Between 2009 and 2018, retail food prices rose an average of 1.2 percent per year nationally. However, food-at-home price inflation varies by geographic location. Over the same 10-year period, retail food prices rose an average of 1.7 percent per year in St. Louis, while prices in Dallas rose on average 0.6 percent per year. Averaging 10 years of annual data smooths out year-to-year “noise”—volatile price swings that obscure the bigger picture of relative food price increases by city. Different rates of change in transportation costs and retail overhead expenses, such as labor and rent, can explain some of the variation among cities because cost increases are often passed along to the consumer in the form of higher grocery prices. Furthermore, differences in consumer food preferences among cities for specific foods may help explain variation in inflation rates. For example, a city whose residents strongly preferred foods with little price inflation (such as pork and poultry at 1.4 and 1.5 percent per year, respectively, in 2009–2018) might have had a lower 10-year average inflation level than a city whose residents purchased more beef or veal, which increased an average of 3.4 percent per year in 2009–2018. This chart appears in an ERS data visualization, Food Price Environment: Interactive Visualization, released March 2019. This Chart of Note was originally published March 28, 2019.
Thursday, March 28, 2019

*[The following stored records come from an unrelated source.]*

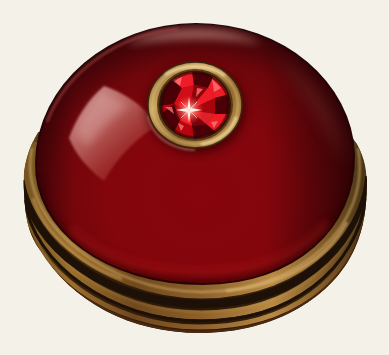
<!DOCTYPE html>
<html lang="en">
<head>
<meta charset="utf-8">
<title>Red jewelled dome</title>
<style>
:root {
  --paper: #f4f1e9;
  --bronze-dark: #1d1007;
  --bronze-mid: #6b451a;
  --gold: #a97b38;
  --gold-light: #d9b673;
  --ruby-dark: #4a0006;
  --ruby: #b5060f;
  --ruby-bright: #ee1c26;
  --ruby-pale: #ff7d78;
}
html, body { margin: 0; background: var(--paper); }
body { width: 389px; height: 355px; overflow: hidden; }
svg { display: block; }
.line { fill: none; }
.gem-dark { fill: var(--ruby-dark); }
.gem-mid { fill: var(--ruby); }
.gem-bright { fill: var(--ruby-bright); }
.gem-pale { fill: var(--ruby-pale); }
</style>
</head>
<body>
<svg width="389" height="355" viewBox="0 0 389 355" role="img" aria-label="Glossy red dome with a ruby in a gold ring, on a bronze base">
  <defs>
    <radialGradient id="enamel" gradientUnits="userSpaceOnUse" cx="200" cy="195" r="185" gradientTransform="translate(0 20) scale(1 .9)">
      <stop offset="0" stop-color="#87050c"/>
      <stop offset=".5" stop-color="#83060c"/>
      <stop offset=".8" stop-color="#6e060b"/>
      <stop offset="1" stop-color="#3c0408"/>
    </radialGradient>
    <linearGradient id="side-shade" x1="0" x2="1" y1="0" y2="0">
      <stop offset="0" stop-color="#2a0205" stop-opacity=".6"/>
      <stop offset=".12" stop-color="#2a0205" stop-opacity="0"/>
      <stop offset=".72" stop-color="#1c0204" stop-opacity="0"/>
      <stop offset="1" stop-color="#1c0204" stop-opacity=".7"/>
    </linearGradient>
    <linearGradient id="window-shine" gradientUnits="userSpaceOnUse" x1="82" y1="102" x2="134" y2="160">
      <stop offset="0" stop-color="#dba09b" stop-opacity=".8"/>
      <stop offset=".45" stop-color="#cf8078" stop-opacity=".68"/>
      <stop offset="1" stop-color="#b0403c" stop-opacity=".4"/>
    </linearGradient>
    <linearGradient id="base-metal" x1="0" x2="1" y1="0" y2="0">
      <stop offset="0" stop-color="#6b4a1e"/>
      <stop offset=".12" stop-color="#3a230d"/>
      <stop offset=".5" stop-color="#291609"/>
      <stop offset=".85" stop-color="#3d260f"/>
      <stop offset="1" stop-color="#59401c"/>
    </linearGradient>
    <linearGradient id="rim-metal" gradientUnits="userSpaceOnUse" x1="24" y1="0" x2="368" y2="0">
      <stop offset="0" stop-color="#75531f"/>
      <stop offset=".14" stop-color="#9a6e2d"/>
      <stop offset=".32" stop-color="#70481b"/>
      <stop offset=".52" stop-color="#8d612a"/>
      <stop offset=".72" stop-color="#b88a44"/>
      <stop offset=".88" stop-color="#7d5723"/>
      <stop offset="1" stop-color="#443014"/>
    </linearGradient>
    <linearGradient id="ring-metal" x1="0" y1="0" x2="1" y2="1">
      <stop offset="0" stop-color="#7e5c28"/>
      <stop offset=".3" stop-color="#c9a561"/>
      <stop offset=".6" stop-color="#8f682d"/>
      <stop offset="1" stop-color="#c69a52"/>
    </linearGradient>
    <radialGradient id="sparkle">
      <stop offset="0" stop-color="#fff3e8"/>
      <stop offset=".25" stop-color="#ff9a8c" stop-opacity=".85"/>
      <stop offset="1" stop-color="#ff2a2a" stop-opacity="0"/>
    </radialGradient>
    <filter id="soft-1" x="-20%" y="-20%" width="140%" height="140%"><feGaussianBlur stdDeviation="1"/></filter>
    <filter id="soft-4" x="-30%" y="-30%" width="160%" height="160%"><feGaussianBlur stdDeviation="4"/></filter>
    <filter id="soft-8" x="-40%" y="-40%" width="180%" height="180%"><feGaussianBlur stdDeviation="8"/></filter>
    <path id="dome-shape" d="M36 162C38 84 110 24 196 24C284 24 351 84 354 154C356 228 294 284 203 284C106 284 34 230 36 162Z"/>
    <path id="base-shape" d="M38 132C26 152 22 172 24 192C25 220 30 236 40 250C72 302 130 333 200 333C276 333 334 296 355 248C364 228 367 206 367 180C366 162 360 146 351 136Z"/>
    <clipPath id="dome-clip"><use href="#dome-shape"/></clipPath>
    <clipPath id="base-clip"><use href="#base-shape"/></clipPath>
    <clipPath id="gem-clip"><ellipse cx="195" cy="105" rx="34" ry="33"/></clipPath>
  </defs>

  <rect width="389" height="355" fill="var(--paper)"/>

  <g id="base" clip-path="url(#base-clip)">
    <use href="#base-shape" fill="url(#base-metal)"/>
    <g class="line">
      <path d="M25 208C30 268 108 327 200 327C288 327 354 280 364 208" stroke="url(#rim-metal)" stroke-width="5"/>
      <path d="M26 222C42 280 112 332 200 332C290 332 350 284 364 222" stroke="#4a2811" stroke-width="3"/>
      <path d="M24 194C30 256 108 315 201 315C290 315 356 264 366 192" stroke="url(#rim-metal)" stroke-width="9"/>
      <path d="M25 192C32 254 110 312 201 312C290 312 354 262 365 192" stroke="var(--gold-light)" stroke-width="1" opacity=".4" filter="url(#soft-1)"/>
      <path d="M25 200C32 262 110 321 201 321C290 321 356 270 366 198" stroke="var(--bronze-dark)" stroke-width="3"/>
      <path d="M24 180C28 246 108 304 201 304C290 304 358 254 366 176" stroke="var(--bronze-dark)" stroke-width="8"/>
      <path d="M35 142C10 216 104 291 202 291C302 291 374 220 355 142" stroke="url(#rim-metal)" stroke-width="15"/>
      <path d="M32 148C16 222 108 292 202 292C298 292 372 226 358 148" stroke="var(--gold-light)" stroke-width="2" opacity=".65" filter="url(#soft-1)"/>
      <path d="M226 291C282 285 325 262 347 222" stroke="#e3bd78" stroke-width="3" opacity=".6" filter="url(#soft-1)"/>
      <path d="M33 198C44 233 78 264 122 279" stroke="#d0a05a" stroke-width="3" opacity=".55" filter="url(#soft-1)"/>
    </g>
  </g>

  <g id="dome">
    <use href="#dome-shape" fill="url(#enamel)" stroke="#250609" stroke-width="2"/>
    <g clip-path="url(#dome-clip)">
      <use href="#dome-shape" fill="url(#side-shade)"/>
      <path class="line" d="M36 180C46 242 112 282 203 282C294 282 346 232 354 168" stroke="#2b0306" stroke-width="8" opacity=".7" filter="url(#soft-4)"/>
      <path class="line" d="M70 228C104 262 150 272 202 272C256 272 300 256 328 222" stroke="#b51a1c" stroke-width="7" opacity=".4" filter="url(#soft-4)"/>
      <path d="M126 45C160 24 226 22 262 44C226 37 166 38 126 45Z" fill="#c88a80" opacity=".65" filter="url(#soft-4)"/>
      <path class="line" d="M47 122C66 72 118 34 178 29" stroke="#a84a44" stroke-width="3" opacity=".55" filter="url(#soft-1)"/>
      <path d="M272 54C318 82 340 120 344 164C330 128 304 86 272 54Z" fill="#874038" opacity=".45" filter="url(#soft-8)"/>
      <path d="M104 86C122 92 138 102 149 115C148 122 150 126 152 129C132 142 116 160 104 181C88 169 76 155 69 138C77 117 88 100 104 86Z" fill="url(#window-shine)" filter="url(#soft-1)"/>
      <path d="M102 92C112 95 121 100 128 106C112 117 98 131 88 146C81 140 78 136 76 132C82 116 91 103 102 92Z" fill="#f0cdc8" opacity=".3" filter="url(#soft-4)"/>
    </g>
  </g>

  <g id="jewel">
    <ellipse cx="196" cy="109" rx="50" ry="45" fill="#2a0205" opacity=".65" filter="url(#soft-4)"/>
    <path class="line" d="M148 116C152 136 170 149 195 150" stroke="#c98a84" stroke-width="2" opacity=".6" filter="url(#soft-1)"/>
    <ellipse cx="195" cy="105" rx="47" ry="43" fill="url(#ring-metal)" stroke="#3d260c" stroke-width="1.5"/>
    <ellipse class="line" cx="195" cy="105" rx="43" ry="39" stroke="#e6c886" stroke-width="2" opacity=".6" filter="url(#soft-1)"/>
    <path class="line" d="M166 74C184 64 208 64 224 75M236 118C231 132 218 142 202 144" stroke="#f6e2ae" stroke-width="3" stroke-linecap="round" opacity=".7" filter="url(#soft-1)"/>
    <ellipse cx="195" cy="105" rx="37" ry="35" fill="#2b1206" stroke="#5b3a14" stroke-width="2"/>
    <g id="gem" clip-path="url(#gem-clip)">
      <ellipse class="gem-mid" cx="195" cy="105" rx="34" ry="33"/>
      <polygon class="gem-dark" points="160,92 172,78 182,88 174,104 160,106"/>
      <polygon class="gem-bright" points="172,78 192,71 194,85 182,88"/>
      <polygon class="gem-dark" points="192,71 214,75 208,88 194,85"/>
      <polygon class="gem-bright" points="214,75 230,94 215,98 208,88"/>
      <polygon class="gem-dark" points="230,94 230,114 215,114 215,98"/>
      <polygon class="gem-bright" points="230,114 216,132 206,124 215,114"/>
      <polygon class="gem-dark" points="216,132 194,139 192,126 206,124"/>
      <polygon class="gem-mid" points="194,139 174,132 180,120 192,126"/>
      <polygon class="gem-dark" points="174,132 161,114 174,104 180,120"/>
      <polygon fill="#d00d18" points="182,88 194,85 189,110 174,104"/>
      <polygon fill="#8d030b" points="194,85 208,88 189,110"/>
      <polygon class="gem-bright" points="208,88 215,98 189,110"/>
      <polygon fill="#a6050e" points="215,98 215,114 189,110"/>
      <polygon fill="#e02029" points="215,114 206,124 189,110"/>
      <polygon fill="#76020a" points="206,124 192,126 189,110"/>
      <polygon class="gem-bright" points="192,126 180,120 189,110"/>
      <polygon fill="#9c040d" points="180,120 174,104 189,110"/>
      <g opacity=".75">
        <polygon class="gem-pale" points="172,80 182,77 180,86"/>
        <polygon class="gem-pale" points="212,79 221,88 214,92"/>
        <polygon class="gem-pale" points="165,107 172,107 174,114"/>
        <polygon class="gem-pale" points="178,123 184,126 181,131"/>
        <polygon class="gem-pale" points="211,122 218,121 214,128"/>
        <polygon class="gem-pale" points="197,88 203,89 196,97"/>
      </g>
      <ellipse class="line" cx="195" cy="105" rx="34" ry="33" stroke="#300004" stroke-width="4" opacity=".6"/>
    </g>
    <circle cx="189" cy="110" r="15" fill="url(#sparkle)"/>
    <polygon fill="#fff0e4" points="189,97 190.5,108 202,110 190.5,112 189,123 187.5,112 176,110 187.5,108"/>
    <path class="line" d="M181 102L197 118M197 102L181 118" stroke="#ffd0c4" stroke-width="1" opacity=".8"/>
  </g>
</svg>
</body>
</html>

Between 2009 and 2018, retail food prices rose an average of 1.2 percent per year nationally. However, food-at-home price inflation varies by geographic location. Over the same 10-year period, retail food prices rose an average of 1.7 percent per year in St. Louis, while prices in Dallas rose on average 0.6 percent per year. Averaging 10 years of annual data smooths out year-to-year “noise”—volatile price swings that obscure the bigger picture of relative food price increases by city. Different rates of change in transportation costs and retail overhead expenses, such as labor and rent, can explain some of the variation among cities because cost increases are often passed along to the consumer in the form of higher grocery prices. Furthermore, differences in consumer food preferences among cities for specific foods may help explain variation in inflation rates. For example, a city whose residents strongly preferred foods with little price inflation (such as pork and poultry at 1.4 and 1.5 percent per year, respectively, in 2009–2018) might have had a lower 10-year average inflation level than a city whose residents purchased more beef or veal, which increased an average of 3.4 percent per year in 2009–2018. This chart appears in an ERS data visualization, Food Price Environment: Interactive Visualization, released March 2019.
Tuesday, November 27, 2018
Elderly households (those with at least one individual age 65 or older) tend to be less affected by economic downturns, possibly because they have more fixed incomes from Social Security or pensions that do not depend on employment. Using data from the Bureau of Labor Statistics’ Consumer Expenditure Survey, ERS researchers found that from 2005 to 2010, elderly households did not significantly change their share of food spending allocated to grocery stores and other food-at-home retailers or their share allocated to eating-out options. By 2016, elderly households had reduced their share of food-at-home expenditures by about 3 percentage points and increased their share of spending at fast-food places, although the fast-food share remained below that of non-elderly households. In contrast to elderly households, non-elderly households spent less of their food budgets at full-service restaurants and more on food at home in 2010 and 2016 than in 2005. This chart appears in “Food Spending of Middle-Income Households Hardest Hit by the Great Recession” from ERS’s Amber Waves magazine, September 2018.